In the entries that follow, which lines hold the string "Math"? List them.

[Rendered images with source text]
------------------------------------------------------------
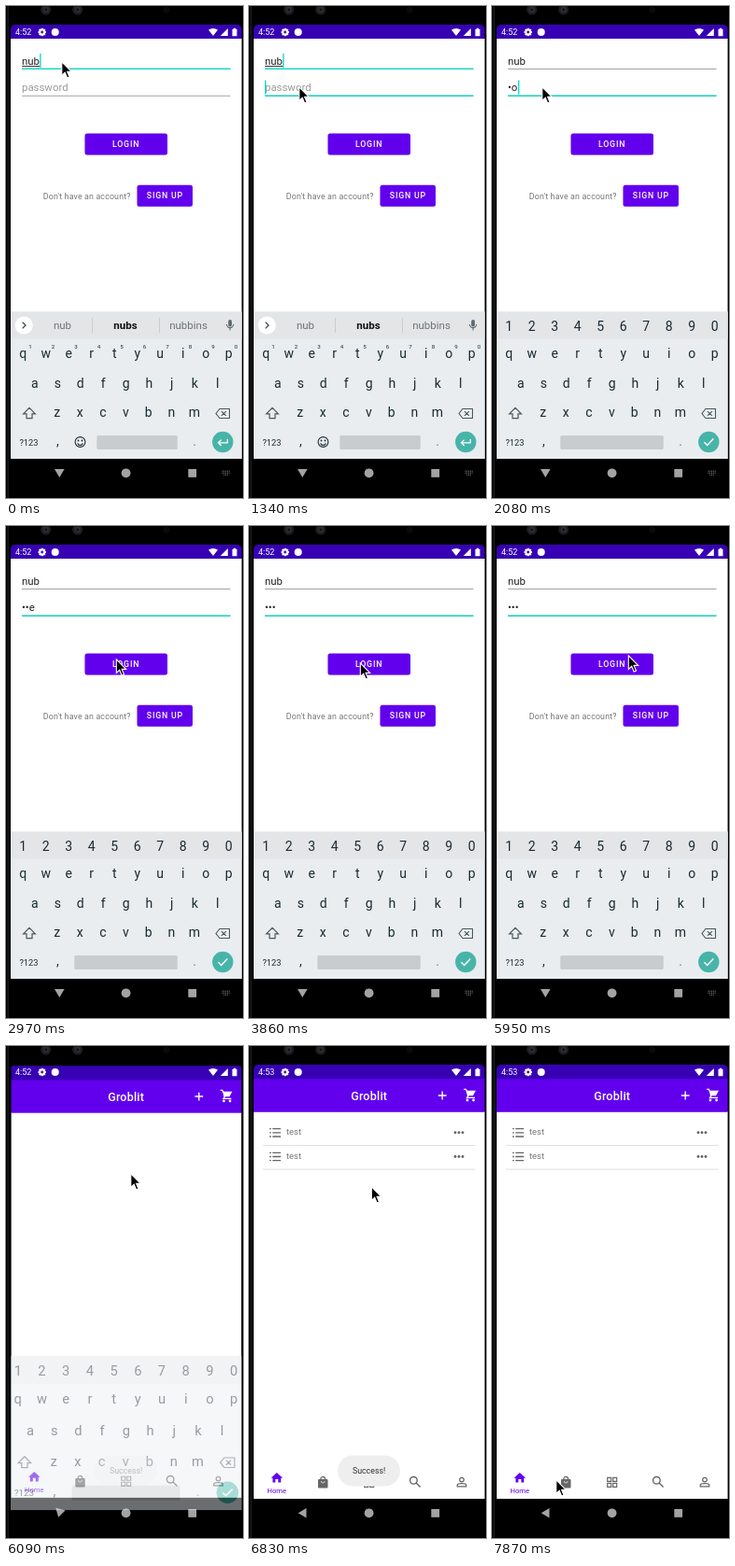
An HTML page that plays this animation: 254x527 px, repeating every 8000 ms.

```html
<!DOCTYPE html>
<html lang="en">
<head>
<meta charset="utf-8">
<title>Login on a phone</title>
<style>
  html, body { margin: 0; width: 100%; height: 100%; overflow: hidden; background: #000; }
  svg { display: block; width: 254px; height: 527px; font-family: Roboto, sans-serif; }
</style>
</head>
<body>
<svg id="stage" viewBox="0 0 254 527" xmlns="http://www.w3.org/2000/svg"></svg>
<script>
const LOOP = 8000, TICK = 148.4;
const PURPLE = '#6200ee', DARK = '#3700b3', TEAL = '#03dac5', INK = '#1a2a32', GREY = '#757575';

// Markup helpers
const rect = (x, y, w, h, fill, more = '') =>
  `<rect x="${x}" y="${y}" width="${w}" height="${h}" fill="${fill}" ${more}/>`;
const circle = (x, y, r, fill, more = '') =>
  `<circle cx="${x}" cy="${y}" r="${r}" fill="${fill}" ${more}/>`;
const text = (x, y, s, size, fill, more = '') =>
  `<text x="${x}" y="${y}" font-size="${size}" fill="${fill}" ${more}>${s}</text>`;
const mid = 'text-anchor="middle"';
const solid = (x, y, d, fill) => `<path transform="translate(${x} ${y})" d="${d}" fill="${fill}"/>`;
const line = (x, y, d, color, w = 1.2, more = '') =>
  `<path transform="translate(${x} ${y})" d="${d}" fill="none" stroke="${color}" stroke-width="${w}" ${more}/>`;
const group = (id, body, more = '') => `<g id="${id}" ${more}>${body}</g>`;

const button = (x, y, w, label, tx) =>
  rect(x, y + .6, w, 23, '#000', 'rx="2.5" opacity=".12"') +
  rect(x, y, w, 23, PURPLE, 'rx="2.5"') +
  text(tx, y + 14.6, label, 8.8, '#fff', 'font-weight="500" letter-spacing=".78"');

function frame() {
  const lens = x => circle(x, 4, 5.5, '#1c1d20') + circle(x, 4, 3.2, '#2d2e33') + circle(x, 4, 1.4, '#101114');
  return rect(0, 0, 254, 527, '#000') + rect(1.6, 0, 1, 527, '#24282b') +
    lens(42.7) + lens(76.7) + circle(172, 4, 3.5, '#0a0a0c');
}

function login() {
  return rect(5, 20, 248, 15.5, DARK) + rect(5, 35, 248, 450, '#fff') +
    text(17, 62.7, 'nub', 11.4, '#212121') +
    group('compose', rect(17, 64, 19.3, .9, '#212121')) +
    rect(17, 67, 223.5, .8, '#8a8a8a') + group('line1', rect(17, 66.6, 223.5, 1.3, TEAL)) +
    group('caret1', rect(36.2, 51, 1.3, 15, TEAL)) +
    text(17, 91, 'password', 11.4, '#9a9a9a', 'id="entry"') +
    rect(17, 95.8, 223.5, .8, '#8a8a8a') + group('line2', rect(17, 95.5, 223.5, 1.3, TEAL)) +
    rect(17, 79.5, 1.3, 15, TEAL, 'id="caret2"') +
    button(84.5, 136.5, 88.5, 'LOGIN', 114) +
    circle(118, 146, 0, '#fff', 'id="ripple" clip-path="url(#loginClip)"') +
    text(39.8, 206.7, "Don't have an account?", 8.8, GREY, 'letter-spacing=".17"') +
    button(140.5, 191.8, 59.5, 'SIGN UP', 150.8);
}

function keyboard() {
  const row = (keys, x, y, size = 14) =>
    [...keys].map((c, i) => text(x + 24.5 * i, y, c, size, INK, mid)).join('');
  const sep = x => rect(x, 334, .8, 16, '#c3c7ca');
  const words =
    circle(19.2, 342, 9.6, '#fff') + line(19.2, 342, 'M-1.6-3.4L1.8 0L-1.6 3.4', '#37474f', 1.3) +
    text(60.5, 346.3, 'nub', 11.5, '#6b757a', mid) + sep(92) +
    text(128, 346.3, 'nubs', 11.5, '#111', mid + ' font-weight="700"') + sep(164) +
    text(195.5, 346.3, 'nubbins', 11.5, '#6b757a', mid) +
    rect(238.2, 336, 3.8, 7.4, '#5f6b71', 'rx="1.9"') +
    line(240.1, 341, 'M-3.6 0A3.6 3.6 0 0 0 3.6 0M0 3.6V6.6', '#5f6b71', 1.1) +
    row('1234567890', 26, 366.5, 6.2) +
    circle(79.5, 467, 5.4, 'none', `stroke="${INK}" stroke-width="1.1"`) +
    circle(77.5, 465.5, .9, INK) + circle(81.5, 465.5, .9, INK) +
    line(79.5, 468.3, 'M-2.8 0A2.9 2.9 0 0 0 2.8 0', INK, 1.2) +
    rect(97.3, 460, 86.5, 15, '#c8cccf', 'rx="1.5"');
  const digits = row('1234567890', 18.2, 347.5) + rect(73.3, 460, 110.5, 15, '#c8cccf', 'rx="1.5"');
  return rect(5, 327.5, 248, 157.5, '#e9edf0') + rect(5, 327.5, 248, 29, '#e3e5e7') +
    row('qwertyuiop', 18.2, 376.7) + row('asdfghjkl', 30.8, 408.5) + row('zxcvbnm', 54.8, 440.3) +
    line(25, 436.3, 'M0-6L6.4 .6H3V5.3H-3V.6H-6.4Z', '#4a575d') +
    line(232.5, 436.5, 'M-7.5 0L-3.6-5H7V5H-3.6ZM-1.6-2.4L3.4 2.4M3.4-2.4L-1.6 2.4', '#4a575d', 1.1) +
    text(24.5, 470.5, '?123', 9.3, INK, mid) + text(55.5, 471, ',', 14, INK, mid) +
    text(202, 471, '.', 14, '#6b757a', mid) + circle(232.3, 467, 11.2, '#47b4a9') +
    group('words', words + line(232.3, 467, 'M5-3V.8H-4.6M-1.6-2.4L-4.8 .8L-1.6 4', '#fff', 1.3)) +
    group('digits', digits + line(232.3, 467, 'M-4.8 .2L-1.6 3.4L5-3.4', '#fff', 1.4));
}

function home() {
  const tab = '#666';
  const icons = y =>
    line(28, y, 'M-6-4.2H-4.3M-6 0H-4.3M-6 4.2H-4.3M-2.8-4.2H6M-2.8 0H6M-2.8 4.2H6', '#666', 1.3) +
    [-4, 0, 4].map(d => circle(225 + d, y, 1.45, '#666')).join('');
  const item = y => text(40, y + 2.5, 'test', 9.4, GREY) + rect(15, y + 13.5, 227.5, 1, '#dedede');
  const squares = [[-5, -5], [1, -5], [-5, 1], [1, 1]]
    .map(([x, y]) => `M${x} ${y}h4v4h-4z`).join('');
  return rect(5, 20, 248, 16, DARK) + rect(5, 70, 248, 415, '#fff') + rect(5, 35.3, 248, 35.5, PURPLE) +
    text(128.7, 57.8, 'Groblit', 12.6, '#fff', mid + ' font-weight="500" letter-spacing=".2"') +
    line(207.2, 53, 'M-4.4 0H4.4M0-4.4V4.4', '#fff', 1.4) +
    solid(237.2, 52.5, 'M-4-4.8H5.8L2.8 .8H-3.4Z', '#fff') +
    line(237.2, 52.5, 'M-7-6.2H-4.8L-2 .2L-3.6 2.9H4.8', '#fff', 1.3) +
    circle(234, 58, 1.4, '#fff') + circle(240.6, 58, 1.4, '#fff') +
    group('list', item(92.6) + item(118.1)) + group('listIcons', icons(92.8) + icons(118.5)) +
    solid(29.8, 462.3, 'M-6.3 .5L0-5.3L6.3 .5H4.4V5.3H1.5V1.6H-1.5V5.3H-4.4V.5Z', PURPLE) +
    text(29.8, 479, 'Home', 7.7, PURPLE, mid) +
    rect(74, 464, 10.5, 9.5, tab, 'rx="1"') +
    line(79.2, 464, 'M-2.4 0A2.4 2.6 0 0 1 2.4 0', tab) + line(79.2, 466, 'M-1.9 0A1.9 2 0 0 0 1.9 0', '#fff', .7) +
    line(128.7, 467.3, squares, tab) +
    line(177, 466, 'M3.2-.7A3.8 3.8 0 1 1-4.4-.7A3.8 3.8 0 1 1 3.2-.7M2.2 2L6.6 6.4', tab, 1.4) +
    circle(228, 464.6, 2.3, 'none', `stroke="${tab}" stroke-width="1.2"`) +
    line(228, 470.3, 'M-4.8 1.6V.2C-4.8-2.2 4.8-2.2 4.8 .2V1.6Z', tab);
}

function system() {
  const nav = '#a3a3a3';
  const teeth = [0, 45, 90, 135].map(a =>
    rect(37.6, 23.8, 2.2, 8.4, '#fff', `transform="rotate(${a} 38.7 28)"`)).join('');
  return text(10, 31.2, '4:52', 9, '#fff', 'id="clock"') +
    teeth + circle(38.7, 28, 3.2, '#fff') + circle(38.7, 28, 1.4, DARK) + circle(52.7, 28, 4, '#fff') +
    solid(222, 28, 'M-5-2.4Q0-5.8 5-2.4L0 4Z', '#fff') +
    solid(234, 28, 'M3.8-4V4H-4.2Z', '#fff') +
    solid(245, 28, 'M-2.5-3.2H-1.1V-4.3H1.1V-3.2H2.5V4.2H-2.5Z', '#fff') +
    rect(5, 485, 248, 30, '#000') +
    group('back', solid(0, 0, 'M-4.6 0L4.2-5.3V5.3Z', nav)) +
    circle(128.6, 500.3, 4.9, nav) + rect(195.3, 496, 8.8, 8.8, nav) +
    group('keysIcon', line(236, 500, 'M-4.5-1.8H4.5M-4.5 .2H4.5M-2.7 2.2H2.7', '#8a8a8a', 1, 'stroke-dasharray="1 .8"'));
}

const stage = document.getElementById('stage');
stage.innerHTML =
  `<clipPath id="loginClip">${rect(84.5, 136.5, 88.5, 23, '#000', 'rx="2.5"')}</clipPath>` +
  `<clipPath id="screen">${rect(5, 20, 247.6, 495, '#000', 'rx="5"')}</clipPath>` +
  frame() +
  `<g clip-path="url(#screen)">` +
  group('login', login()) + group('home', home()) + system() + group('keyboard', keyboard()) + '</g>' +
  group('toast', rect(95, 438.5, 67, 33, '#eeeeee', 'rx="16.5"') +
    text(128.6, 458, 'Success!', 8.8, '#333', mid)) +
  group('mouse', '<path d="M.3 .8V15.4L3.7 12.3L6.1 18L8.5 17L6.1 11.4H10.7Z" fill="#000" stroke="#fff" stroke-width="1.1"/>');

const el = {};
stage.querySelectorAll('[id]').forEach(n => el[n.id] = n);
const set = (id, props) => { for (const p in props) el[id].setAttribute(p, props[p]); };
const fade = (id, v) => set(id, { opacity: Math.max(0, Math.min(1, +v)) });
const between = (k, a, b) => k >= a && k < b;
const last = (rows, k) => rows.filter(r => r[0] <= k).pop();
const zoom = (cx, cy, s) => `translate(${cx} ${cy}) scale(${s}) translate(${-cx} ${-cy})`;

// [tick, x, y]
const MOUSE = [
  [0, 59.5, 59], [1, 59, 64], [2, 57, 74], [3, 55, 82], [4, 53.5, 86],
  [18, 66, 97], [19, 100, 128], [20, 118, 142], [21, 118, 145], [22, 119, 146],
  [38, 136, 146], [39, 153, 141], [40, 146, 138], [41, 133.5, 136],
  [46, 131, 150], [47, 122, 200], [48, 108, 280], [49, 94, 370],
  [50, 82, 440], [51, 74, 479], [52, 70, 472], [53, 68.5, 464]
];
// [tick, text, colour, caret x]
const ENTRY = [
  [0, 'password', '#9a9a9a', 17], [14, '•o', '#212121', 28], [16, '••e', '#212121', 30.5], [26, '•••', '#212121', 28.5]
];
// [tick, radius, opacity]
const RIPPLE = [[0, 0, 0], [21, 18, .22], [22, 42, .22], [23, 60, .12], [24, 0, 0]];

function draw(t) {
  const k = Math.floor((t + 10) / TICK);
  const p = Math.max(0, k - 40); // ticks since the home screen opened

  const [, x, y] = last(MOUSE, k);
  set('mouse', { transform: `translate(${x} ${y})` });

  fade('caret1', k < 4 || between(k, 7, 10));
  fade('line1', k < 10);
  fade('compose', k < 10);
  fade('line2', k >= 9);
  fade('caret2', between(k, 9, 18) || between(k, 30, 33));
  const [, word, color, cx] = last(ENTRY, k);
  el.entry.textContent = word;
  set('entry', { fill: color });
  set('caret2', { x: cx });
  const [, r, o] = last(RIPPLE, k);
  set('ripple', { r, opacity: o });

  fade('words', k < 10);
  fade('digits', k >= 10);
  fade('keyboard', Math.max(0, 1 - p / 2.6) ** 1.6);
  set('keyboard', { transform: zoom(128.6, 238, 1 + .122 * (1 - Math.exp(-p / 1.95))) });

  fade('login', p === 0);
  fade('home', p > 0);
  set('home', { transform: zoom(128.6, 254, p === 1 ? .995 : 1) });
  fade('list', k >= 45);
  fade('listIcons', k >= 46);
  fade('toast', Math.min((p - .65) / 1.2, (53 - k) / 2));

  el.clock.textContent = k < 43 ? '4:52' : '4:53';
  set('back', { transform: `translate(57.3 500.3) rotate(${p === 0 ? -90 : p === 1 ? -75 : 0})` });
  fade('keysIcon', p === 0);
}

const start = performance.now();
function loop() {
  draw((performance.now() - start) % LOOP);
  requestAnimationFrame(loop);
}
loop();
</script>
</body>
</html>
```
------------------------------------------------------------
Task result:
const fade = (id, v) => set(id, { opacity: Math.max(0, Math.min(1, +v)) });
  const k = Math.floor((t + 10) / TICK);
  const p = Math.max(0, k - 40); // ticks since the home screen opened
  fade('keyboard', Math.max(0, 1 - p / 2.6) ** 1.6);
  set('keyboard', { transform: zoom(128.6, 238, 1 + .122 * (1 - Math.exp(-p / 1.95))) });
  fade('toast', Math.min((p - .65) / 1.2, (53 - k) / 2));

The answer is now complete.